→ Directions for this task: Throughout the listing below, copy each line containing "floor".

===== Supplied material

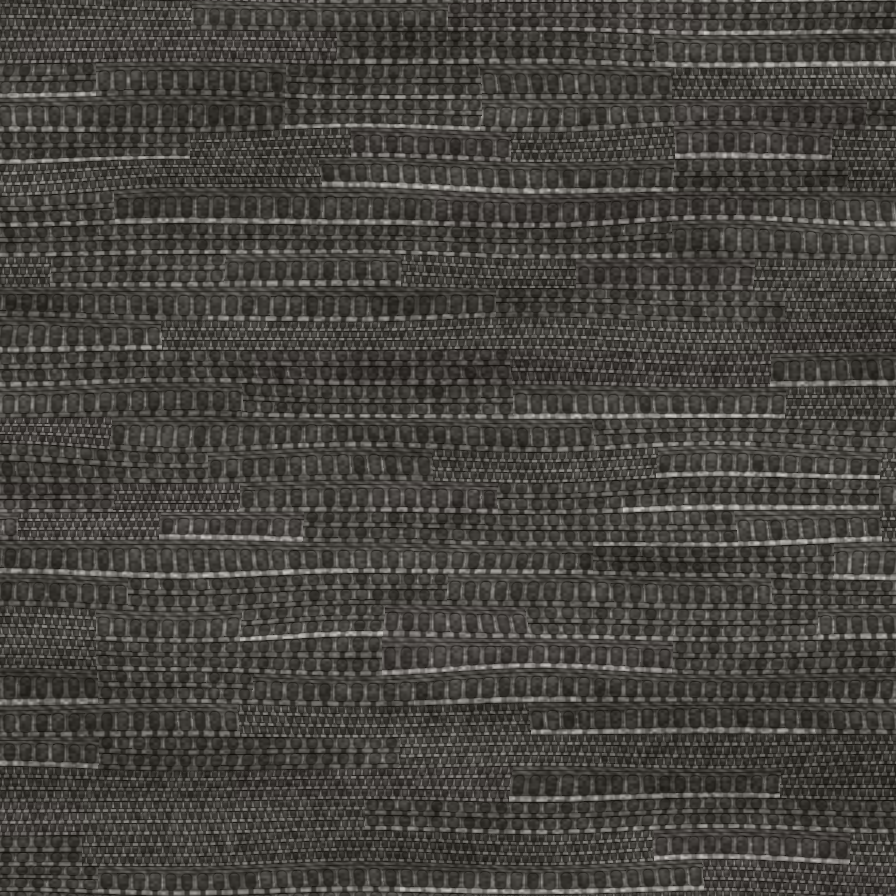
Reproduce this texture procedurally as a Shadertoy shader.

```glsl
#define COLUMNS 56.0
#define ROWS 28.0
#define ROW_WAVE 0.32
#define GAP_TONE 0.12
#define BEAD_TONE 0.25
#define WEFT_TONE 0.47
#define BRIGHT_TONE 0.60
#define FINE_SHARE 0.24
#define DOUBLE_SHARE 0.36
#define BRIGHT_SHARE 0.24
#define GRAIN 0.50

float hash(vec2 p) {
    vec3 q = fract(p.xyx * vec3(0.1031, 0.1030, 0.0973));
    q += dot(q, q.yzx + 33.33);
    return fract((q.x + q.y) * q.z);
}

float valueNoise(vec2 p) {
    vec2 i = floor(p), f = fract(p);
    f = f * f * (3.0 - 2.0 * f);
    return mix(mix(hash(i), hash(i + vec2(1, 0)), f.x),
               mix(hash(i + vec2(0, 1)), hash(i + vec2(1, 1)), f.x), f.y);
}

// Brightness across a round thread, t from -1 to 1
float roundThread(float t) {
    return sqrt(max(0.0, 1.0 - t * t));
}

float roundedBox(vec2 p, vec2 halfSize, float radius) {
    vec2 q = abs(p) - halfSize + radius;
    return length(max(q, 0.0)) + min(max(q.x, q.y), 0.0) - radius;
}

// One weave cell: chopped weft at the foot, a dark warp bead over beadSpan,
// and thin grey yarns in whatever room is left on top
float weave(vec2 grid, vec2 beadSpan, float aspect, float stripTone, float bright, float blur) {
    vec2 f = fract(grid);
    float vary = hash(floor(grid) + 3.0);
    float center = 0.5 * (beadSpan.x + beadSpan.y);
    float reach = 0.5 * (beadSpan.y - beadSpan.x);

    // Weft seen in the slits between beads, fading upward
    float slit = roundThread((f.y - center) / (reach * 1.1));
    float slitTone = WEFT_TONE * (0.75 + 0.4 * vary) * mix(1.05, 0.75, f.y);
    float tone = mix(GAP_TONE, slitTone, slit);

    // Foot yarn, crossed by the warp at each column
    float foot = roundThread((f.y - 0.5 * beadSpan.x) / (0.5 * beadSpan.x));
    float pinch = smoothstep(0.08, 0.20 + blur, abs(f.x - 0.5));
    float footTone = mix(GAP_TONE, stripTone, foot * mix(mix(0.3, 0.65, bright), 1.0, pinch));
    tone = mix(tone, footTone, step(f.y, beadSpan.x));

    // Pair of thin head yarns with a slanted twist
    float t = (f.y - beadSpan.y) / (1.0 - beadSpan.y);
    float twist = 0.8 + 0.2 * cos(6.2832 * (grid.x + t));
    float head = roundThread(2.0 * fract(t * 2.0) - 1.0) * twist;
    tone = mix(tone, mix(GAP_TONE, 0.34, head), step(0.0, t) * step(0.12, 1.0 - beadSpan.y));

    // Warp bead with a soft shadow around it
    vec2 offset = (f - vec2(0.5, center)) * vec2(1.0, aspect);
    vec2 halfSize = vec2(0.29 + 0.06 * vary, reach * aspect * (0.9 + 0.15 * vary));
    float d = roundedBox(offset, halfSize, 0.24);
    tone *= mix(0.6, 1.0, smoothstep(0.0, 0.13, d));
    float bead = mix(GAP_TONE, BEAD_TONE, roundThread(offset.x / 0.4));
    bead *= 0.8 + 0.3 * vary + 0.3 * offset.y;
    return mix(bead, tone, smoothstep(-blur, blur, d));
}

void mainImage(out vec4 fragColor, in vec2 fragCoord) {
    vec2 uv = fragCoord / iResolution.xy;
    float blur = 0.6 * COLUMNS / iResolution.x;

    // Slightly wandering rows and columns
    vec2 grid = uv * vec2(COLUMNS, ROWS);
    grid.y += ROW_WAVE * (valueNoise(uv * vec2(5.0, 20.0)) - 0.5);
    grid.x += 0.5 * (valueNoise(uv * vec2(7.0, 18.0) + 40.0) - 0.5);

    // Each row is cut into runs of random length and kind
    float row = floor(grid.y);
    float runLength = floor(mix(7.0, 21.0, hash(vec2(row, 11.0))));
    float shift = floor(60.0 * hash(vec2(row, 29.0)));
    vec2 run = vec2(floor((floor(grid.x) + shift) / runLength), row);
    float kind = hash(run + 7.0);
    float bright = step(1.0 - BRIGHT_SHARE, hash(run + 53.0));
    float stripTone = mix(WEFT_TONE * (0.75 + 0.4 * hash(run + 91.0)), BRIGHT_TONE, bright);

    float tone;
    float aspect = COLUMNS / ROWS;
    if (kind < FINE_SHARE) {
        // Fine weave: three low rows of narrow cells, staggered
        vec2 fine = grid * vec2(2.0, 3.0);
        fine.x += 0.5 * mod(floor(fine.y), 2.0);
        tone = weave(fine, vec2(0.34, 0.96), aspect * 0.667, WEFT_TONE * 0.95, 0.0, blur * 2.0);
    } else if (kind < FINE_SHARE + DOUBLE_SHARE) {
        // Two short bead rows, only the lower one with a bright foot
        float upper = step(0.5, fract(grid.y));
        float foot = mix(stripTone, WEFT_TONE * 0.8, upper);
        tone = weave(grid * vec2(1.0, 2.0), vec2(0.33, 0.95), aspect * 0.5,
                     foot, bright * (1.0 - upper), blur);
    } else {
        // One tall bead row
        tone = weave(grid, vec2(0.19, 0.74), aspect, stripTone, bright, blur);
    }

    // Fibre grain and broad wear
    float fibre = valueNoise(uv * vec2(230.0, 330.0));
    float wear = valueNoise(uv * vec2(4.0, 24.0) + 80.0);
    tone *= 1.0 + GRAIN * (fibre - 0.5) + 0.35 * (wear - 0.5);

    // Warm grey, with a few runs faintly rosy
    vec3 colour = vec3(tone) + vec3(0.005, -0.004, -0.023);
    colour.g -= 0.006 * step(0.85, hash(run + 17.0));
    fragColor = vec4(clamp(colour, 0.0, 1.0), 1.0);
}
```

==========

→ Task output:
    vec2 i = floor(p), f = fract(p);
    float vary = hash(floor(grid) + 3.0);
    float row = floor(grid.y);
    float runLength = floor(mix(7.0, 21.0, hash(vec2(row, 11.0))));
    float shift = floor(60.0 * hash(vec2(row, 29.0)));
    vec2 run = vec2(floor((floor(grid.x) + shift) / runLength), row);
        fine.x += 0.5 * mod(floor(fine.y), 2.0);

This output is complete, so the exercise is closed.